September 8, 2003
The arrest of pro basketball star Kobe Bryant on a charge of sexual assault has revived a wrenching controversy within the news media: whether to publish the names of alleged rape victims.
Rarely have U.S. media done that. The most notable recent instance was in 1991, when NBC News identified and The New York Times profiled the woman who accused William Kennedy Smith of raping her outside the Kennedy mansion in Palm Beach. (Smith was acquitted.)
Now the traditional restraint is under unusual pressure. Bryant’s celebrity has combined with the explosion of web sites to bring his 19-year-old accuser intense scrutiny and draw hordes of jock-lovers off their La-Zy-Boys to fulminate online about her motives and sexual back-story.
Respected voices too are wondering whether the taboo has outlived its time. They argue that the Internet has made it ineffective, and that secrecy does little but strengthen the archaic stigma that rape victims have something to be ashamed of, as Geneva Overholser, who led the Des Moines Register to a Pulitzer for a series on a raped woman’s recovery, argued on the influential Poynter Institute website.
“It’s time to liberate rape victims from any residual societal embarrassment by treating them as we treat the adult victims of every other crime,” wrote David Shaw, media critic with The Los Angeles Times.
Plus, Shaw reasoned, fairness compels that if the accused is named so should the accuser.
But they’re wrong. And pressure from overheated Internet sites makes it even more important that legitimate news media do what’s right.
First, understand that media routinely withhold news. Even among the tiny fraction of newsworthy occurrences that the media choose to cover are many that they report only gingerly. They try not to cause needless pain or exploit the vulnerable. They don’t show corpses much. Children’s names are often held back.
Reformers argue that a rape victim has no more reason for shame than somebody who’s robbed. She should denounce her assailant proudly and publicly, and submit to whatever publicity — and scrutiny — might follow.
But the rape stigma doesn’t arise from some presumption that the woman must have been “asking for it.” Withholding her name isn’t to keep her from being suspected of smoldering promiscuity.
It’s because she has been degraded and humiliated, in the most invasive and detestable way, and nobody wants such degradation made public.
Would a man who was beaten, held down and raped want his name published? Would we tell him to stand up and be counted, in the name of social progress?
Then there’s the argument that publishing only the suspect’s name is unfair. In a legal sense, that notion of equivalence is bogus, and radically miscasts the nature of a sexual assault charge. This isn’t a private dispute. It’s a criminal case, not a lawsuit.
It represents what’s supposed to be the considered conclusion of police and prosecutorial agents that a serious offense against the community has likely taken place. The victim’s accusation is a big factor, but only one. Technically, she’s a witness. There may be others, along with corroborating evidence in the form of semen and wounds. What if she was left comatose and can’t testify? Do we name her anyway?
Besides, does fairness require the media generally to hang the names of witnesses in criminal cases before the public?

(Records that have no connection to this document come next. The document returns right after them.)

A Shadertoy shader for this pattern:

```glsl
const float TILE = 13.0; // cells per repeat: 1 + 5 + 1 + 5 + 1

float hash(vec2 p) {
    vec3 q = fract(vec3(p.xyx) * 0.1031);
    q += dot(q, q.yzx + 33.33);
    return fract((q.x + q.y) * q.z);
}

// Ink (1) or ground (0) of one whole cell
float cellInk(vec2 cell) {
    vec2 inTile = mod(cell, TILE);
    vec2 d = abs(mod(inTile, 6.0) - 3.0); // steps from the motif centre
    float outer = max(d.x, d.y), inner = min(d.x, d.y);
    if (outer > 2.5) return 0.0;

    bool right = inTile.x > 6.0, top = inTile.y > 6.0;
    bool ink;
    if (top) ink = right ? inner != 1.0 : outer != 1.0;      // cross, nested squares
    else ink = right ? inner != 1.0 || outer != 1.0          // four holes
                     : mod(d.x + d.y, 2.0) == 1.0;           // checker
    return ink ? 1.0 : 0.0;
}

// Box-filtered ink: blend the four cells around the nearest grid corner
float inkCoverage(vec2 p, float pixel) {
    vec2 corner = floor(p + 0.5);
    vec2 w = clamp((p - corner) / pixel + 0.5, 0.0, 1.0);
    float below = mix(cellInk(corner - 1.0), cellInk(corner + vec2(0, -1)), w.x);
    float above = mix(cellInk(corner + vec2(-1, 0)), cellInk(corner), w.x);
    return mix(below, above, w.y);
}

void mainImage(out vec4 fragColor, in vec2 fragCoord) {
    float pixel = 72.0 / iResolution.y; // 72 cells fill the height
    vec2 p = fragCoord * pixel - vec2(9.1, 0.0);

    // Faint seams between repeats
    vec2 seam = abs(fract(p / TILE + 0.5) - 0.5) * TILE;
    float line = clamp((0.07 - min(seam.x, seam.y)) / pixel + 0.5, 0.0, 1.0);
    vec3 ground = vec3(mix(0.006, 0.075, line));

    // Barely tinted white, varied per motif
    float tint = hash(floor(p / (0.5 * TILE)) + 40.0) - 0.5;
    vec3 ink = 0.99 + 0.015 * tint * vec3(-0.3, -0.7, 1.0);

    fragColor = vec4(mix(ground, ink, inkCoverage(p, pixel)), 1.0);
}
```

Testifying against someone accused of a violent crime is already an act of heroism. Victim advocates say that even now only a tiny fraction of sexual assaults are reported. Imagine if media scrutiny was one of the rewards of stepping forward to denounce your assailant.
The scariest element of Overholser’s argument involves the shift of informational power toward the Internet, which renders the embargo by established media futile. “Newspapers are not — as they once were — the gatekeepers of such information,” she writes. “The culture has changed. Details about the Kobe Bryant accuser are being bandied about by shock jocks and on the Net netherworld.”
She is, of course, right: The media cannot control information as they once could. Bryant’s accuser is widely known to the small Colorado town where she lives and to the huge Kobe fan base.
But what is known is still different from what is public. That’s part of the vital distinction between gossip and news. An Internet site can post facts, but it can’t legitimate them as an appropriate part of a community’s knowledge of itself. That’s why it didn’t matter that images of the Wall Street Journal reporter’s beheading and of Princess Diana’s gruesome wounds body were available online.
The power to coarsen and cheapen the public discourse remains in the hands of the news media. That job requires judgment, and the media will continue to command respect to the degree that they understand the need for compassion and restraint.